● Provided entries:

***

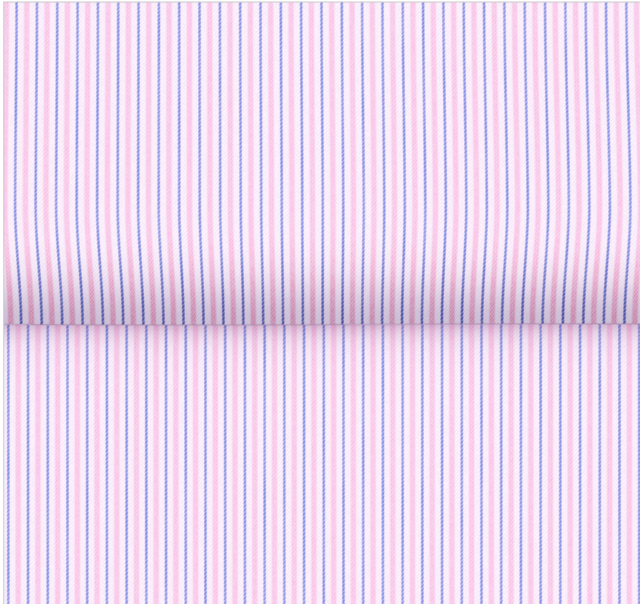
Give the GLSL for this texture, as a WebGL 2 fragment shader.

```glsl
#version 300 es
precision highp float;

uniform vec2 u_resolution;
out vec4 fragColor;

float hash(vec2 p) {
    vec3 q = fract(vec3(p.xyx) * 0.1031);
    q += dot(q, q.yzx + 33.33);
    return fract((q.x + q.y) * q.z);
}

float noise(vec2 p) {
    vec2 i = floor(p), f = fract(p);
    f = f * f * (3.0 - 2.0 * f);
    return mix(mix(hash(i), hash(i + vec2(1, 0)), f.x),
               mix(hash(i + vec2(0, 1)), hash(i + vec2(1, 1)), f.x), f.y);
}

// Soft band of the given half width around distance zero
float band(float d, float halfWidth, float soft) {
    return 1.0 - smoothstep(halfWidth - soft, halfWidth + soft, abs(d));
}

void main() {
    // Height is one unit, y runs downward
    vec2 p = gl_FragCoord.xy / u_resolution.y;
    p.y = 1.0 - p.y;
    float pixel = 1.0 / u_resolution.y;
    float soft = 0.0005 + 0.6 * pixel;
    float fold = 0.537 + 0.001 * sin(p.x * 5.0);
    float below = smoothstep(-0.7 * pixel, 0.7 * pixel, p.y - fold);
    bool onRoll = p.y < fold;
    float curl = onRoll ? smoothstep(0.37, 0.54, p.y) : 0.0;

    // Stripes swell over the roll and bend inward near the fold
    float bend = 0.009 * (p.x - 0.3) * smoothstep(0.0, 0.36, p.y)
               - 0.010 * sin(3.5 * (p.x - 0.53)) * smoothstep(0.34, 0.54, p.y);
    float period = onRoll ? 0.03365 : 0.03264;
    float along = (onRoll ? p.x - bend - 0.0275 : p.x - 0.0138) / period;
    float stripeId = floor(along + 0.5);
    float blueDist = (along - stripeId) * period;
    float pinkDist = (fract(along) - 0.5) * period;

    // Diagonal twill, slightly uneven
    float wobble = 0.8 * noise(p * 60.0);
    float twill = 0.5 + 0.5 * sin(6.2832 * (p.y + 1.3 * p.x) / 0.0066 + wobble);
    float grain = noise(p * 330.0) - 0.5;
    float wear = noise(vec2(stripeId * 7.3 + (onRoll ? 20.0 : 91.0), p.y * 22.0));

    vec3 cloth = vec3(0.985, 0.935, 0.985) + 0.022 * (twill - 0.5) + 0.02 * grain;

    // Wide pink stripe with a faint split between its yarns
    float pink = band(pinkDist, 0.0043, soft + 0.0012);
    pink *= 0.62 + 0.38 * twill - 0.15 * band(pinkDist, 0.0006, soft) + 0.3 * grain;
    cloth = mix(cloth, mix(vec3(0.98, 0.76, 0.90), vec3(0.96, 0.64, 0.77), curl), pink);

    // Narrow blue stripe of twisted beads
    float bead = 0.5 + 0.5 * sin(6.2832 * (p.y + 0.7 * blueDist) / 0.0066 + wear * 3.0);
    float blue = band(blueDist, 0.0018 + 0.0004 * bead, soft + 0.0003);
    blue *= 0.68 + 0.22 * bead + 0.16 * (wear - 0.5);
    cloth = mix(cloth, mix(vec3(0.49, 0.54, 0.89), vec3(0.30, 0.34, 0.72), curl), blue);

    // Shade under the roll and the shadow it throws
    vec3 rollShade = 1.0 - vec3(0.19, 0.20, 0.15) * curl * curl;
    float shadow = exp(-max(p.y - fold, 0.0) * 48.0);
    vec3 flatShade = 1.0 - vec3(0.17, 0.24, 0.17) * shadow;
    cloth *= mix(rollShade, flatShade, below);
    cloth = mix(cloth, vec3(0.66, 0.55, 0.66), 0.55 * band(p.y - fold, 0.0012, soft));

    // White margin and thin grey frame at the left and top
    float inset = min(p.x - 0.0062, p.y - 0.0034);
    cloth = mix(vec3(1.0), cloth, smoothstep(-soft, soft, inset));
    cloth = mix(cloth, vec3(0.74), 0.8 * band(inset, 0.0008, soft));

    fragColor = vec4(clamp(cloth, 0.0, 1.0), 1.0);
}
```
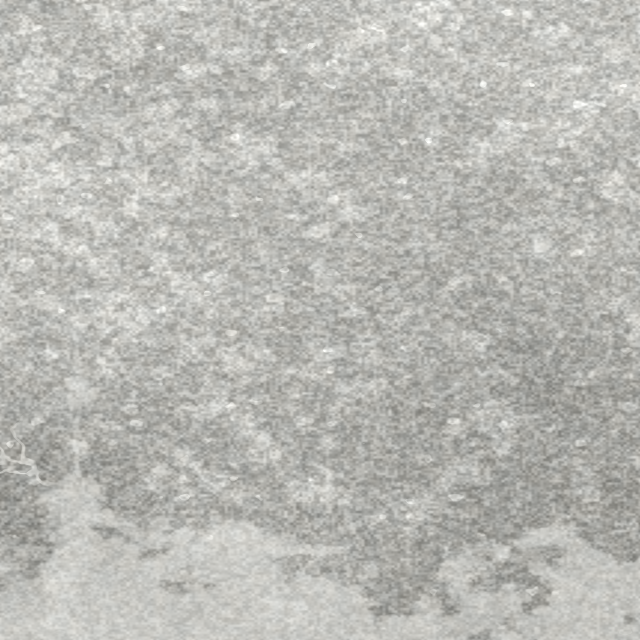
This texture is drawn by a WebGL 1 fragment shader. Its source:

```glsl
precision highp float;
// Weathered pale grey concrete: fine grain, light flakes, a bleached foot and a lime drip.
uniform vec2 u_resolution;

const vec3 TINT = vec3(0.003, 0.003, -0.016);
const float TONE_LOW = 0.645;
const float TONE_HIGH = 0.732;
const float TONE_FOOT = 0.765;
const float TONE_LIME = 0.805;
const float CLOUD_AMOUNT = 0.16;
const float FLAKE_AMOUNT = 0.085;
const float CHIP_AMOUNT = 0.13;
const vec2 FINE_GRAIN = vec2(215.0, 270.0);
const vec2 COARSE_GRAIN = vec2(105.0, 160.0);
const float FINE_AMOUNT = 0.18;
const float COARSE_AMOUNT = 0.15;
const vec2 FLAKE_SCALE = vec2(24.0, 36.0);
const vec2 CHIP_GRID = vec2(26.0, 34.0);
const vec2 DRIP_CORNER = vec2(0.125, 0.53);
const float DRIP_RADIUS = 0.09;

float hash(vec2 p) {
  vec3 q = fract(vec3(p.xyx) * 0.1031);
  q += dot(q, q.yzx + 33.33);
  return fract((q.x + q.y) * q.z);
}

float noise(vec2 p) {
  vec2 i = floor(p);
  vec2 f = fract(p);
  f = f * f * (3.0 - 2.0 * f);
  return mix(mix(hash(i), hash(i + vec2(1.0, 0.0)), f.x),
             mix(hash(i + vec2(0.0, 1.0)), hash(i + vec2(1.0, 1.0)), f.x), f.y);
}

float fbm(vec2 p) {
  float sum = 0.0;
  float gain = 0.533;
  for (int i = 0; i < 4; i++) {
    sum += gain * noise(p);
    p = p * 2.03 + vec2(17.3, 9.1);
    gain *= 0.5;
  }
  return sum;
}

// Soft bump of height one around a centre.
float bump(float x, float centre, float halfWidth) {
  return 1.0 - smoothstep(0.0, halfWidth, abs(x - centre));
}

// Sparse small bright ellipses, one candidate per cell.
float chips(vec2 uv) {
  vec2 p = uv * CHIP_GRID;
  vec2 cell = floor(p);
  vec2 centre = 0.35 + 0.3 * vec2(hash(cell + 3.7), hash(cell + 71.2));
  float size = mix(0.12, 0.32, hash(cell + 19.4));
  float wobble = 0.25 * (noise(p * 5.0) - 0.5);
  float d = length((fract(p) - centre) * vec2(0.85, 1.1)) + wobble;
  return step(0.86, hash(cell + 43.1)) * (1.0 - smoothstep(size * 0.4, size, d));
}

// Signed distance to the rounded outline of the drip stain.
float dripOutline(vec2 uv) {
  vec2 q = uv - DRIP_CORNER + DRIP_RADIUS;
  return length(max(q, 0.0)) + min(max(q.x, q.y), 0.0) - DRIP_RADIUS;
}

void main() {
  vec2 uv = gl_FragCoord.xy / u_resolution;
  float cloud = fbm(uv * vec2(2.6, 6.0) + 4.0) - 0.5;
  float rough = fbm(uv * vec2(13.0, 18.0) + 31.0) - 0.5;
  float flakeField = fbm(uv * FLAKE_SCALE + 57.0);

  // Broad bands: light above, dark towards the lower right
  float tone = mix(TONE_LOW, TONE_HIGH, smoothstep(0.15, 0.75, uv.y));
  tone -= 0.03 * smoothstep(0.45, 1.0, uv.x) * bump(uv.y, 0.38, 0.25);
  tone += CLOUD_AMOUNT * cloud;

  // Dark worn patches left of the drip
  float patchArea = (1.0 - smoothstep(0.05, 0.1, uv.x)) * bump(uv.y, 0.2, 0.17);
  tone -= 0.05 * patchArea * smoothstep(-0.08, 0.08, rough);

  // Bleached foot with a crumbling upper edge
  float footEdge = 0.135 + 0.045 * cos(6.2832 * (uv.x - 0.2));
  float footDepth = footEdge - uv.y + 0.3 * rough + 0.28 * (flakeField - 0.5);
  float foot = smoothstep(-0.025, 0.035, footDepth);
  foot *= 1.0 - 0.8 * patchArea;
  tone = mix(tone, TONE_FOOT + 0.1 * cloud, foot);

  // Lime drip: ragged body, thin outline and pale veins
  float outline = dripOutline(uv + 0.02 * vec2(rough, cloud));
  float bodyWidth = mix(0.038, 0.02, smoothstep(0.0, 0.48, uv.y));
  float bodyOffset = abs(uv.x - 0.11 + 0.05 * cloud) + 0.13 * rough;
  float body = 1.0 - smoothstep(bodyWidth * 0.5, bodyWidth * 1.3, bodyOffset);
  body *= 1.0 - smoothstep(0.38, 0.5, uv.y);
  float rim = 0.55 * (1.0 - smoothstep(0.001, 0.007, abs(outline)));
  float veinArea = (1.0 - smoothstep(0.06, 0.11, uv.x)) * bump(uv.y, 0.27, 0.13);
  float vein = veinArea * (1.0 - smoothstep(0.01, 0.04, abs(rough + 0.02)));
  float lime = max(max(body * 0.85, rim), vein);
  tone = mix(tone, TONE_LIME, lime);

  // Light flakes and chips, weaker on bleached areas
  float bare = 1.0 - 0.65 * max(foot, lime);
  tone += FLAKE_AMOUNT * bare * smoothstep(0.54, 0.7, flakeField);
  tone += CHIP_AMOUNT * bare * chips(uv + 0.004 * rough);

  // Grain, slightly stretched sideways
  float fine = noise(uv * FINE_GRAIN + 11.0) - 0.5;
  float coarse = noise(uv * COARSE_GRAIN + 83.0) - 0.5;
  float grainFade = 1.0 - 0.45 * max(foot, lime);
  tone += grainFade * (FINE_AMOUNT * fine + COARSE_AMOUNT * coarse);

  // Faint warm and cool drift
  float warmth = 0.012 * (noise(uv * 60.0 + 7.0) - 0.5);
  vec3 colour = tone + TINT + warmth * vec3(1.0, 0.0, -1.0);
  gl_FragColor = vec4(clamp(colour, 0.0, 1.0), 1.0);
}
```
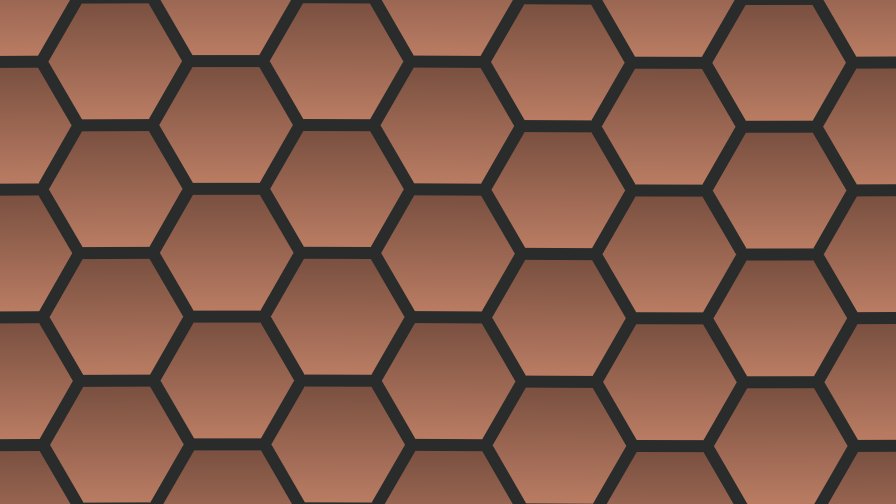
Give the GLSL for this pattern, as a WebGL 1 fragment shader.

```glsl
precision highp float;
// Honeycomb of flat-topped copper hexagons, shaded from top to bottom, with dark joints.

uniform vec2 u_resolution;

#define PITCH 0.2535                    // height of one cell, in canvas heights
#define JOINT 0.0238                    // width of the dark joint
#define CENTER vec2(0.0, -0.0032)       // middle cell, from the canvas centre
#define WOBBLE 0.0018                   // slight unevenness of the rows and columns
#define COPPER_TOP vec3(0.478, 0.314, 0.252)
#define COPPER_BOTTOM vec3(0.728, 0.487, 0.388)
#define JOINT_COLOR vec3(0.163, 0.167, 0.168)

const float SQRT3 = 1.7320508;

// Layout drifts slowly along both axes
vec2 wobble(vec2 p) {
  return WOBBLE * vec2(sin(3.0 * p.y), sin(3.16 * p.x - 0.26));
}

// Position relative to the nearest of two interleaved rectangular lattices
vec2 hexCell(vec2 p) {
  vec2 period = PITCH * vec2(SQRT3, 1.0);
  vec2 a = mod(p + 0.5 * period, period) - 0.5 * period;
  vec2 b = mod(p, period) - 0.5 * period;
  return dot(a, a) < dot(b, b) ? a : b;
}

// Signed distance to the sides of a flat-topped hexagon
float hexDistance(vec2 q, float apothem) {
  q = abs(q);
  return max(q.y, dot(q, vec2(0.5 * SQRT3, 0.5))) - apothem;
}

void main() {
  float pixel = 1.0 / u_resolution.y;
  vec2 p = (gl_FragCoord.xy - 0.5 * u_resolution) * pixel - CENTER;
  vec2 cell = hexCell(p + wobble(p));

  // Vertical gradient inside each tile
  float apothem = 0.5 * (PITCH - JOINT);
  float fall = clamp(0.5 - 0.5 * cell.y / apothem, 0.0, 1.0);
  vec3 tile = mix(COPPER_TOP, COPPER_BOTTOM, fall);

  // Joint with an edge one pixel soft
  float joint = clamp(0.5 + hexDistance(cell, apothem) / pixel, 0.0, 1.0);
  gl_FragColor = vec4(mix(tile, JOINT_COLOR, joint), 1.0);
}
```
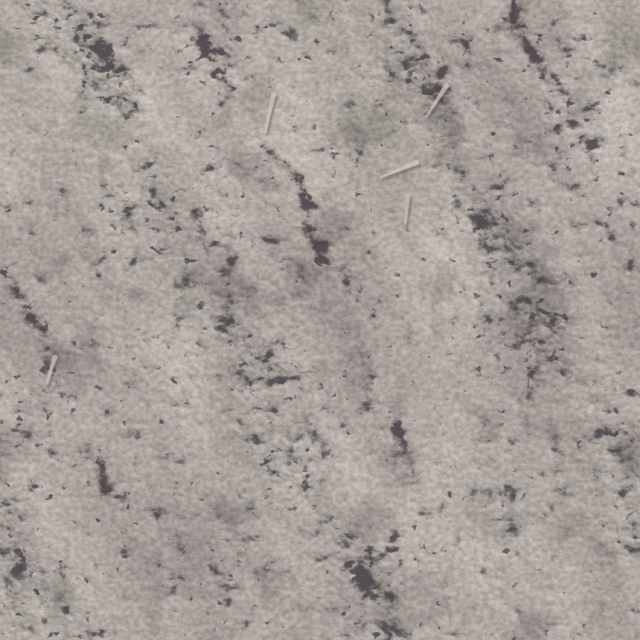
Give the GLSL for this texture, as a Shadertoy shader.

```glsl
const vec3 CLAY = vec3(0.712, 0.672, 0.655);
const vec3 SILT = vec3(0.703, 0.674, 0.649);
const vec3 SHADOW = vec3(0.300, 0.265, 0.285);
const vec3 STRAW = vec3(0.83, 0.80, 0.77);
const vec2 LIGHT_STEP = vec2(0.0016, 0.0042);

vec2 hash2(vec2 p) {
    vec3 q = fract(p.xyx * vec3(0.1031, 0.1030, 0.0973));
    q += dot(q, q.yzx + 33.33);
    return fract((q.xx + q.yz) * q.zy);
}

vec2 cellGradient(vec2 cell, vec2 period, float seed) {
    float angle = 6.2832 * hash2(mod(cell, period) + seed * 17.3).x;
    return vec2(cos(angle), sin(angle));
}

// Gradient noise that wraps after a whole number of cells
float noise(vec2 uv, vec2 period, float seed) {
    vec2 p = uv * period, i = floor(p), f = p - i;
    vec2 w = f * f * f * (f * (f * 6.0 - 15.0) + 10.0), e = vec2(1.0, 0.0);
    float a = dot(cellGradient(i, period, seed), f);
    float b = dot(cellGradient(i + e.xy, period, seed), f - e.xy);
    float c = dot(cellGradient(i + e.yx, period, seed), f - e.yx);
    float d = dot(cellGradient(i + e.xx, period, seed), f - e.xx);
    return mix(mix(a, b, w.x), mix(c, d, w.x), w.y);
}

float fbm(vec2 uv, vec2 period, int octaves, float seed) {
    float sum = 0.0, amp = 1.0;
    for (int i = 0; i < octaves; i++) {
        sum += amp * noise(uv, period, seed + float(i));
        period *= 2.0;
        amp *= 0.5;
    }
    return sum;
}

// Soft diagonal track, periodic in the across coordinate
float track(float across, float center, float width) {
    float d = (fract(across - center + 0.5) - 0.5) / width;
    return exp(-d * d);
}

// Tapered stalk: coverage of a wrapped line segment
float stalk(vec2 uv, vec2 center, float angle, float halfLength, float radius, float blur) {
    vec2 d = fract(uv - center + 0.5) - 0.5;
    vec2 dir = vec2(cos(angle), sin(angle));
    float along = dot(d, dir);
    float side = length(d - dir * clamp(along, -halfLength, halfLength));
    float taper = radius * (0.8 + 0.35 * along / halfLength);
    return 1.0 - smoothstep(taper - blur, taper + blur, side);
}

vec3 addStalks(vec3 col, vec2 uv, int count, float size, float radius, float opacity, float seed) {
    float blur = 0.6 / iResolution.y + 0.0004;
    for (int i = 0; i < count; i++) {
        vec2 center = hash2(vec2(float(i) * 3.7 + 1.0, seed));
        vec2 shape = hash2(vec2(seed + 5.0, float(i) * 2.3 + 4.0));
        float angle = 0.35 + 1.15 * shape.x;
        float len = size * (0.4 + 0.6 * shape.y);
        vec2 drop = vec2(0.7, -1.4) * radius;
        float shade = stalk(uv, center + drop, angle, len, radius, blur * 3.0);
        float cover = stalk(uv, center, angle, len, radius, blur);
        col = mix(col, SHADOW, shade * opacity * 0.6);
        col = mix(col, STRAW * (0.92 + 0.1 * shape.y), cover * opacity);
    }
    return col;
}

void mainImage(out vec4 fragColor, in vec2 fragCoord) {
    vec2 uv = fragCoord / iResolution.xy;

    // Furrows with a broken, wandering course
    float across = 2.0 * uv.x + uv.y + 0.09 * fbm(uv, vec2(5.0), 3, 1.0);
    float patches = smoothstep(-0.25, 0.25, fbm(uv, vec2(5.0, 6.0), 2, 8.0));
    float crumbled = track(across, 0.2, 0.10) * (0.4 + 0.6 * patches);
    float rut = track(across, 0.6, 0.026) * smoothstep(-0.2, 0.15, noise(uv, vec2(6.0, 7.0), 12.0));
    float rough = clamp(crumbled + rut, 0.0, 1.0);

    // Clods and crumbs: dents, dark pits and the slopes that catch light
    vec2 clodPeriod = vec2(27.0, 33.0), crumbPeriod = vec2(49.0, 60.0);
    vec2 warped = uv + 0.007 * vec2(noise(uv, vec2(23.0), 15.0), noise(uv, vec2(23.0), 16.0));
    float clods = fbm(warped, clodPeriod, 4, 20.0);
    float crumbs = fbm(warped, crumbPeriod, 3, 25.0);
    float slope = fbm(warped + LIGHT_STEP, clodPeriod, 4, 20.0) - clods;
    slope += 0.5 * (fbm(warped + 0.6 * LIGHT_STEP, crumbPeriod, 3, 25.0) - crumbs);
    float bias = 0.36 * crumbled + 0.46 * rut + 0.26 * fbm(uv, vec2(7.0), 2, 30.0);
    float dent = smoothstep(0.12, 0.60, clods + bias);
    float pit = smoothstep(0.42, 0.78, clods + bias);
    pit = max(pit, smoothstep(0.42, 0.80, crumbs + 0.9 * bias));

    // Soil tone from broad stains and drag marks down to fine grain
    float stain = fbm(uv, vec2(4.0, 3.0), 5, 40.0);
    float streak = fbm(vec2(across, uv.y), vec2(7.0, 3.0), 3, 45.0);
    float blotch = smoothstep(0.10, 0.60, fbm(uv, vec2(9.0, 8.0), 4, 50.0));
    float grain = fbm(uv, vec2(110.0, 130.0), 2, 60.0);
    float silt = smoothstep(-0.5, 0.5, stain + 0.2 - 0.6 * track(across, 0.5, 0.2));
    float tone = 0.975 + 0.13 * stain + 0.08 * streak + 0.14 * grain;
    tone -= 0.15 * blotch + 0.09 * dent + 0.07 * rough;
    tone += slope * (0.12 + 0.16 * rough);

    vec3 col = mix(CLAY, SILT, silt) * tone;
    col = mix(col, SHADOW + vec3(-0.02, 0.01, 0.015) * silt, 0.85 * pit);

    // Pale specks, hair-thin fibres and a few straws
    float speck = smoothstep(0.56, 0.72, noise(uv, vec2(75.0), 70.0));
    col = mix(col, STRAW, 0.45 * speck * (1.0 - pit));
    col = addStalks(col, uv, 16, 0.035, 0.0008, 0.28, 3.0);
    col = addStalks(col, uv, 5, 0.032, 0.0034, 0.72, 11.0);

    fragColor = vec4(clamp(col, 0.0, 1.0), 1.0);
}
```
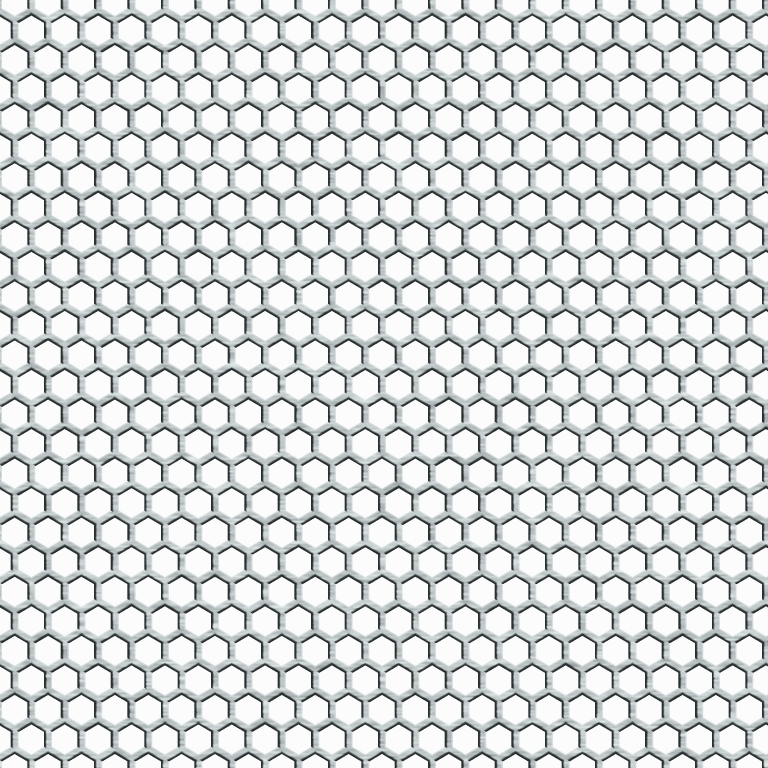
Reproduce this pattern procedurally as a Shadertoy shader.

```glsl
const float COLUMNS = 23.0;
const float ROWS = 26.0;              // even, so the staggered rows wrap
const float ROW_STEP = 0.8660254;     // row spacing in column widths
const vec2 GRID_SHIFT = vec2(-0.44, 0.03);
const float HOLE_RADIUS = 0.378;      // centre to flat side, in column widths
const float SHADOW_CORE = 0.035;
const float SHADOW_END = 0.095;
const float HIGHLIGHT_WIDTH = 0.06;
const float EDGE_WEAR = 0.03;
const vec2 LIGHT_AXIS = vec2(0.5, 0.85);
const vec2 LONG_STREAKS = vec2(36.0, 300.0);
const vec2 FINE_STREAKS = vec2(84.0, 430.0);
const vec3 HOLE_COLOR = vec3(0.99);
const vec3 STEEL_DARK = vec3(0.60, 0.63, 0.64);
const vec3 STEEL_LIGHT = vec3(0.90, 0.93, 0.93);
const vec3 SHADOW_COLOR = vec3(0.16, 0.18, 0.18);
const vec3 HIGHLIGHT_COLOR = vec3(0.92, 0.94, 0.94);
const int SAMPLES = 3;

float hash(vec2 p) {
    vec3 q = fract(vec3(p.xyx) * 0.1031);
    q += dot(q, q.yzx + 33.33);
    return fract((q.x + q.y) * q.z);
}

// Value noise that wraps over the unit square
float wrapNoise(vec2 uv, vec2 period) {
    vec2 p = uv * period;
    vec2 i = floor(p);
    vec2 f = p - i;
    f = f * f * (3.0 - 2.0 * f);
    vec2 a = mod(i, period);
    vec2 b = mod(i + 1.0, period);
    return mix(mix(hash(a), hash(vec2(b.x, a.y)), f.x),
               mix(hash(vec2(a.x, b.y)), hash(b), f.x), f.y);
}

// Offset from the nearest hexagon centre
vec2 hexOffset(vec2 p) {
    vec2 cell = vec2(1.0, 2.0 * ROW_STEP);
    vec2 a = mod(p, cell) - 0.5 * cell;
    vec2 b = mod(p - 0.5 * cell, cell) - 0.5 * cell;
    return dot(a, a) < dot(b, b) ? a : b;
}

// xy: outward normal of the nearest side, z: distance along it
vec3 nearestSide(vec2 p) {
    vec3 side = vec3(0.0);
    for (int k = 0; k < 3; k++) {
        float angle = radians(60.0) * float(k);
        vec2 axis = vec2(cos(angle), sin(angle));
        float along = dot(p, axis);
        if (abs(along) > side.z) side = vec3(axis * sign(along), abs(along));
    }
    return side;
}

vec3 meshColor(vec2 uv) {
    vec2 p = (uv * vec2(COLUMNS, ROWS) + GRID_SHIFT) * vec2(1.0, ROW_STEP);
    vec3 side = nearestSide(hexOffset(p));
    float depth = side.z - HOLE_RADIUS;
    if (depth < 0.0) return HOLE_COLOR;

    // Brushed steel
    float streak = mix(wrapNoise(uv, LONG_STREAKS), wrapNoise(uv, FINE_STREAKS), 0.5);
    vec3 steel = mix(STEEL_DARK, STEEL_LIGHT, streak);

    // Bevel: shaded above and right of each hole, bright on the other sides
    float worn = depth + (streak - 0.5) * EDGE_WEAR;
    float shadow = 1.0 - smoothstep(SHADOW_CORE, SHADOW_END, worn);
    float highlight = 0.7 * (1.0 - smoothstep(0.0, HIGHLIGHT_WIDTH, worn));
    return dot(side.xy, LIGHT_AXIS) > 0.0
        ? mix(steel, SHADOW_COLOR, shadow)
        : mix(steel, HIGHLIGHT_COLOR, highlight);
}

void mainImage(out vec4 fragColor, in vec2 fragCoord) {
    // Average a grid of samples for smooth edges
    vec3 color = vec3(0.0);
    for (int y = 0; y < SAMPLES; y++) {
        for (int x = 0; x < SAMPLES; x++) {
            vec2 jitter = (vec2(x, y) + 0.5) / float(SAMPLES) - 0.5;
            color += meshColor((fragCoord + jitter) / iResolution.xy);
        }
    }
    fragColor = vec4(color / float(SAMPLES * SAMPLES), 1.0);
}
```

***

● Goal of the exercise:
Copy out, from the records above, every line that holds the string "addStalks".

● Exercise result:
vec3 addStalks(vec3 col, vec2 uv, int count, float size, float radius, float opacity, float seed) {
    col = addStalks(col, uv, 16, 0.035, 0.0008, 0.28, 3.0);
    col = addStalks(col, uv, 5, 0.032, 0.0034, 0.72, 11.0);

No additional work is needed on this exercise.